Dr. Ford is a wildlife ecologist interested in how predator-prey interactions are shaped by human-modified landscapes. He received a B.Sc. from the University of Victoria (British Columbia), a M.Sc. from Carleton University (Ontario), and his Ph.D. from the University of British Columbia with Assistant Professor Jacob Goheen. Ford is currently a Liber Ero Postdoctoral Fellow in Conservation Science, based at the Department of Integrative Biology at the University of Guelph (Ontario). The research described in his essay sheds new light on the relationships of people, large carnivores, their herbivore prey, and plants in an East African savanna.
The mechanistic pathways of trophic interactions in human-occupied landscapes
From children’s stories to the logos of professional sports teams, images on commercial products, and the icons of conservation, few organisms capture our imagination like large carnivores. From a scientific perspective, understanding the context in which predators shape ecosystem processes is one of the most pressing endeavors in modern ecology (1). In central Kenya, large carnivores—such as leopards and globally endangered African wild dogs—prey upon antelope, which themselves limit the abundance of plants. These wildlife species vie with commercial ranchers, as well as traditional pastoralists and their livestock for limited resources (2). Together, these actors interact against a backdrop of pronounced environmental variation and the unique patchwork of trees on grassland that characterizes tropical savannas.
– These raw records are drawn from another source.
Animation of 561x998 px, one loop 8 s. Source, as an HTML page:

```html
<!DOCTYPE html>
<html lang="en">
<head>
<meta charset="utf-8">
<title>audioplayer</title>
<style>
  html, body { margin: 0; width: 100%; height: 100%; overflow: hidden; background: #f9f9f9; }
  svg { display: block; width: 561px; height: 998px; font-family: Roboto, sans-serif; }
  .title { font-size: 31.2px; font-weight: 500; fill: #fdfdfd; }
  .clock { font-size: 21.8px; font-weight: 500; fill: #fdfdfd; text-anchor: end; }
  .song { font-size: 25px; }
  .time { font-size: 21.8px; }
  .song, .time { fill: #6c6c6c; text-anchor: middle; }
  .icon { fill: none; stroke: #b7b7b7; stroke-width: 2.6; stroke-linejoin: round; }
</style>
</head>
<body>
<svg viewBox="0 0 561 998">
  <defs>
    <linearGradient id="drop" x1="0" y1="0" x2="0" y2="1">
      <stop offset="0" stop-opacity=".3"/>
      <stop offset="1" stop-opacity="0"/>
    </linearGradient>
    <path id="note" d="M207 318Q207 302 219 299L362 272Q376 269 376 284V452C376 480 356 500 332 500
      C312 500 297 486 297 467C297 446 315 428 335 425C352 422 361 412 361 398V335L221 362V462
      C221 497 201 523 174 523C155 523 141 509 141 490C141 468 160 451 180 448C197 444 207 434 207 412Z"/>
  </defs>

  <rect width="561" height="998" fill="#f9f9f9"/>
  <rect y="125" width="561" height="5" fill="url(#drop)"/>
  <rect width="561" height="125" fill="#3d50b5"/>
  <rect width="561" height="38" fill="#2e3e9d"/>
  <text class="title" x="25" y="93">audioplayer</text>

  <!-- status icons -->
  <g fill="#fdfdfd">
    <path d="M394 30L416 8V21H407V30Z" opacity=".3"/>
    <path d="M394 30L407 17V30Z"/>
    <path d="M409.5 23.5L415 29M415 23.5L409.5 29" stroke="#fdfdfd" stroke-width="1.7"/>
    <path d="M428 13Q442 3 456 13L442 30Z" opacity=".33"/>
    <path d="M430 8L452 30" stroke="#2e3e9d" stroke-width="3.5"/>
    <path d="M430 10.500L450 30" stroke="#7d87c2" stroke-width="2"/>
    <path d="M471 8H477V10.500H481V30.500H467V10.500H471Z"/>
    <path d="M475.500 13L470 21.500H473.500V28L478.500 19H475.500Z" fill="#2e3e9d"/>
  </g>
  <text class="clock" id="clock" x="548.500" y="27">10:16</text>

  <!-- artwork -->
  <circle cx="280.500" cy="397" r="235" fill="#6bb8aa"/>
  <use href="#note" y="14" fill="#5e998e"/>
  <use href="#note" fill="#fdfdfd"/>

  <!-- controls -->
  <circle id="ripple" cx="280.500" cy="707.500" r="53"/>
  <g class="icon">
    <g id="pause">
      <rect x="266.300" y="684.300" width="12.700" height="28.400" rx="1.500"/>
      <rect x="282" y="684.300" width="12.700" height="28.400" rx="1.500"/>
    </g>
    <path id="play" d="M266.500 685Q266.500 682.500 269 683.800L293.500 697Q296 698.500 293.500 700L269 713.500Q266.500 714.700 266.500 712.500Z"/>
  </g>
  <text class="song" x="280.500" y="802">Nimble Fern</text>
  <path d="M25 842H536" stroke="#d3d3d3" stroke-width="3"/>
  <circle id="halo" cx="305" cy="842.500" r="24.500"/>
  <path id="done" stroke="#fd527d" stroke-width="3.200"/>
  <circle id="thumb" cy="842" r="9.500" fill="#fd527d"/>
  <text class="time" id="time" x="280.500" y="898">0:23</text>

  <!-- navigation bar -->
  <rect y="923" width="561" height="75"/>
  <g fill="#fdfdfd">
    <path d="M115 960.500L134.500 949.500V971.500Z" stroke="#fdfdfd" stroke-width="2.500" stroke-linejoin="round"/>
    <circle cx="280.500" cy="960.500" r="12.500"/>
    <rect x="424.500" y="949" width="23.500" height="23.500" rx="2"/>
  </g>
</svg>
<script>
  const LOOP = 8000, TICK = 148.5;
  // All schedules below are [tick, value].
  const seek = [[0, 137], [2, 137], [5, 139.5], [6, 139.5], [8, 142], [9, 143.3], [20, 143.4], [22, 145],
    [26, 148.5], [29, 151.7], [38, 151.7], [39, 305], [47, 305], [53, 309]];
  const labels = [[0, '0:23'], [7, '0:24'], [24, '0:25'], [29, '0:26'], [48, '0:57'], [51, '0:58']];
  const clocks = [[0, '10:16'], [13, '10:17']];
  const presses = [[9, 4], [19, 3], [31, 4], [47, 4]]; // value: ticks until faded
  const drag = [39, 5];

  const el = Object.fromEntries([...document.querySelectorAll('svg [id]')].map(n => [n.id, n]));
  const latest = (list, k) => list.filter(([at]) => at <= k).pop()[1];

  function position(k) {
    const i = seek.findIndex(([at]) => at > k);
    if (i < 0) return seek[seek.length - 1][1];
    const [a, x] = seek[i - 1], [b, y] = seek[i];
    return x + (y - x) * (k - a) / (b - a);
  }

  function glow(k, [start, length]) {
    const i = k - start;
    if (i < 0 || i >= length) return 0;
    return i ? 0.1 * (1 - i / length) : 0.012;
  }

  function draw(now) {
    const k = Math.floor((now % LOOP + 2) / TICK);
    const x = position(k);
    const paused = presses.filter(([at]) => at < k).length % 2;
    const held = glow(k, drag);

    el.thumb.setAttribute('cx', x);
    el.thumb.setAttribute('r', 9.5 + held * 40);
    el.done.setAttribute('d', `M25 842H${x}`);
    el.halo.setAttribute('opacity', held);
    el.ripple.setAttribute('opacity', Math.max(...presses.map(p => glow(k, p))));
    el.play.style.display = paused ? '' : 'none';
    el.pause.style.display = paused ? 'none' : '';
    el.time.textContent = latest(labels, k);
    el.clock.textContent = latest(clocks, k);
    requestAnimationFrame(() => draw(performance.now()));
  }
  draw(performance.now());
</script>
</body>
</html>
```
Through my dissertation research, I combined long-term monitoring of wildlife populations, high-resolution satellite imagery, fine-scale tracking of animal movements, and a series of field experiments to quantify these interactions and their consequences for ecosystem structure.